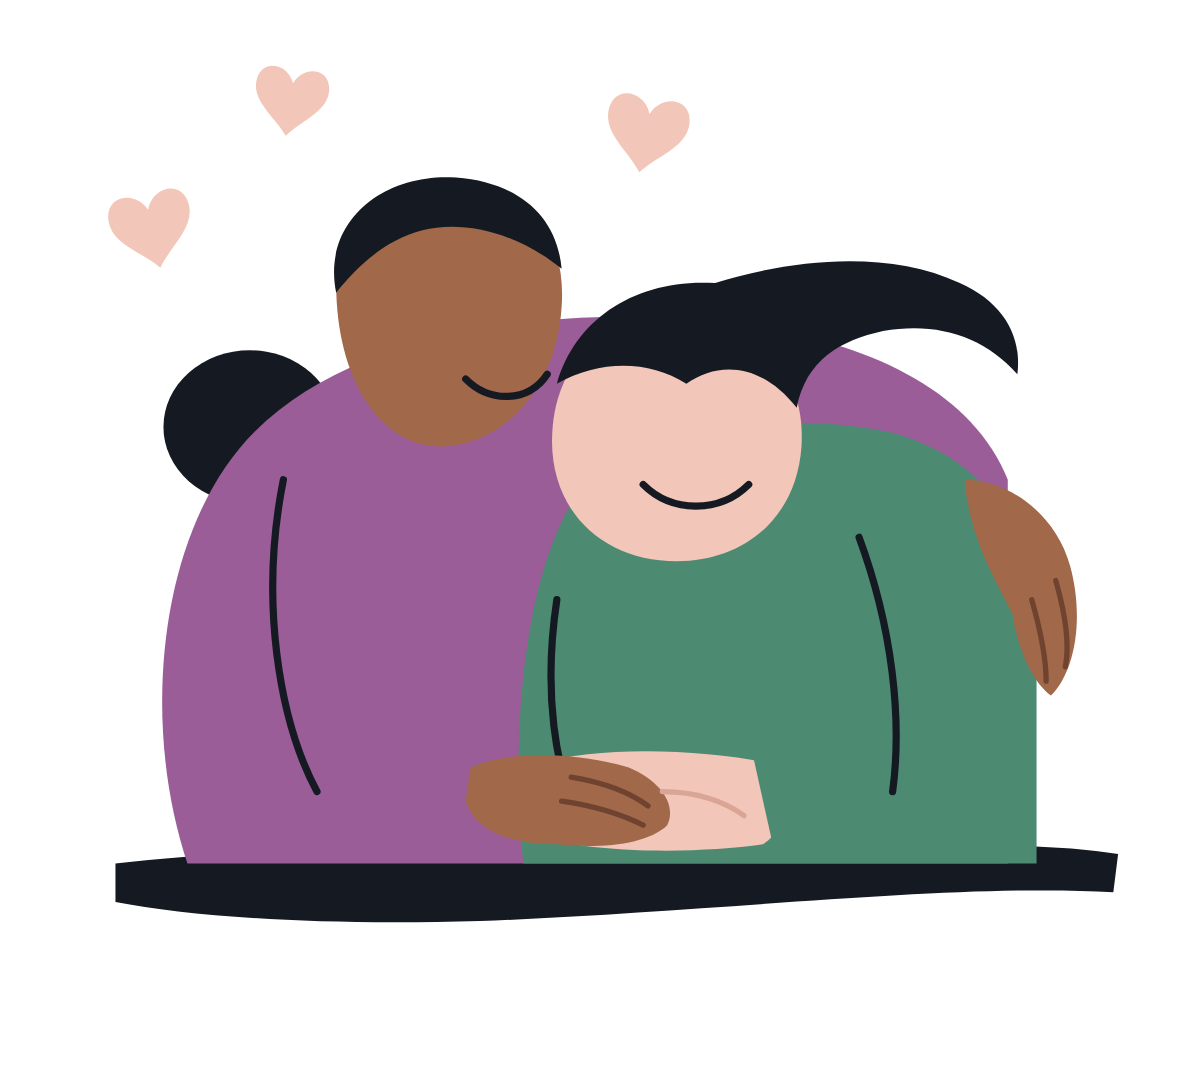
<!DOCTYPE html>
<html lang="en">
<head>
<meta charset="utf-8">
<title>Comforting Embrace</title>
<link rel="stylesheet" href="https://fonts.googleapis.com/css2?family=Inter&display=swap">
<style>
  :root {
    --paper: #ffffff;
    --ink: #151a22;
    --plum: #9a5d98;
    --sage: #4d8a72;
    --sage-shade: #2f6552;
    --umber: #a1684a;
    --umber-shade: #6f4330;
    --blush: #f2c6b8;
    --blush-shade: #d9a595;
  }
  html, body {
    margin: 0;
    width: 1200px;
    height: 1089px;
    overflow: hidden;
    background: var(--paper);
    font-family: "Inter", sans-serif;
  }
  .scene { display: block; width: 1200px; height: 1089px; }
  .heart { fill: var(--blush); }
  .ground { fill: var(--ink); }
  .hair { fill: var(--ink); }
  .plum-sweater { fill: var(--plum); }
  .sage-sweater { fill: var(--sage); }
  .umber-skin { fill: var(--umber); }
  .blush-skin { fill: var(--blush); }
  .line-ink { fill: none; stroke: var(--ink); stroke-width: 3; stroke-linecap: round; }
  .line-umber { fill: none; stroke: var(--umber-shade); stroke-width: 2.2; stroke-linecap: round; }
  .line-blush { fill: none; stroke: var(--blush-shade); stroke-width: 2.2; stroke-linecap: round; }
</style>
</head>
<body>
<svg class="scene" viewBox="0 0 500 454" role="img" aria-label="Two friends embracing, one comforting the other, with hearts above">
  <defs>
    <path id="heart-shape" d="M0 8 C-4 -2 -18 -2 -18 10 C-18 20 -6 26 0 34 C6 26 18 20 18 10 C18 -2 4 -2 0 8 Z"/>
  </defs>

  <g class="hearts">
    <use href="#heart-shape" class="heart" transform="translate(60 80) rotate(-12) scale(0.95)"/>
    <use href="#heart-shape" class="heart" transform="translate(123 28) rotate(8) scale(0.85)"/>
    <use href="#heart-shape" class="heart" transform="translate(272 40) rotate(10) scale(0.95)"/>
  </g>

  <path class="ground" d="M48 360 C120 352 220 350 300 352 C370 353 430 350 466 356 L464 372 C400 368 300 380 200 384 C130 386 80 382 48 376 Z"/>

  <g class="comforter">
    <ellipse class="hair" cx="104" cy="178" rx="36" ry="32"/>
    <path class="plum-sweater" d="M78 360 C58 300 66 220 106 180 C140 146 200 132 260 132 C330 132 400 150 420 200 L420 360 Z"/>
    <path class="line-ink" d="M118 200 C108 250 116 300 132 330"/>
    <path class="umber-skin" d="M140 118 C140 88 165 74 192 76 C222 78 236 100 234 128 C232 160 212 184 186 186 C160 188 140 160 140 118 Z"/>
    <path class="hair" d="M140 122 C134 92 160 72 190 74 C216 76 232 90 234 112 C214 96 192 92 176 96 C160 100 148 112 140 122 Z"/>
    <path class="line-ink" d="M194 158 C204 168 220 168 228 156"/>
  </g>

  <g class="comforted">
    <path class="sage-sweater" d="M218 360 C212 300 220 240 238 210 C262 180 320 170 370 180 C410 190 430 220 432 260 L432 360 Z"/>
    <path class="line-ink" d="M232 250 C226 290 232 320 240 340"/>
    <path class="line-ink" d="M358 224 C372 262 376 300 372 330"/>
    <path class="blush-skin" d="M230 184 C230 150 254 130 282 130 C314 130 336 154 334 186 C332 216 310 234 282 234 C252 234 230 214 230 184 Z"/>
    <path class="hair" d="M232 160 C240 132 266 116 298 118 C330 108 370 104 400 118 C418 126 426 140 424 156 C410 140 390 134 368 138 C350 142 336 150 332 170 C318 152 300 150 286 160 C270 150 250 150 232 160 Z"/>
    <path class="line-ink" d="M268 202 C280 214 300 214 312 202"/>
  </g>

  <g class="hand-on-shoulder">
    <path class="umber-skin" d="M402 200 C420 200 440 214 446 236 C452 258 448 280 438 290 C430 284 424 270 422 256 C414 240 404 224 402 200 Z"/>
    <path class="line-umber" d="M430 250 C434 264 436 276 436 284"/>
    <path class="line-umber" d="M440 242 C444 256 446 268 444 278"/>
  </g>

  <g class="held-hands">
    <path class="blush-skin" d="M214 322 C240 310 290 312 320 318 C330 326 330 344 318 352 C290 356 246 356 222 348 Z"/>
    <path class="sage-sweater" d="M314 316 C330 314 344 318 348 330 C350 342 340 352 322 352 Z"/>
    <path class="umber-skin" d="M196 320 C214 312 242 314 262 320 C276 326 282 336 278 344 C270 352 250 354 232 352 C212 352 198 346 194 334 Z"/>
    <path class="line-umber" d="M238 324 C250 326 262 330 270 336"/>
    <path class="line-umber" d="M234 334 C248 336 260 340 268 344"/>
    <path class="line-blush" d="M276 330 C290 330 302 334 310 340"/>
  </g>
</svg>
</body>
</html>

## Problem requirements:
In the records above, some lines hold the word "fill"; copy each such line.

## Your solution:
  .heart { fill: var(--blush); }
  .ground { fill: var(--ink); }
  .hair { fill: var(--ink); }
  .plum-sweater { fill: var(--plum); }
  .sage-sweater { fill: var(--sage); }
  .umber-skin { fill: var(--umber); }
  .blush-skin { fill: var(--blush); }
  .line-ink { fill: none; stroke: var(--ink); stroke-width: 3; stroke-linecap: round; }
  .line-umber { fill: none; stroke: var(--umber-shade); stroke-width: 2.2; stroke-linecap: round; }
  .line-blush { fill: none; stroke: var(--blush-shade); stroke-width: 2.2; stroke-linecap: round; }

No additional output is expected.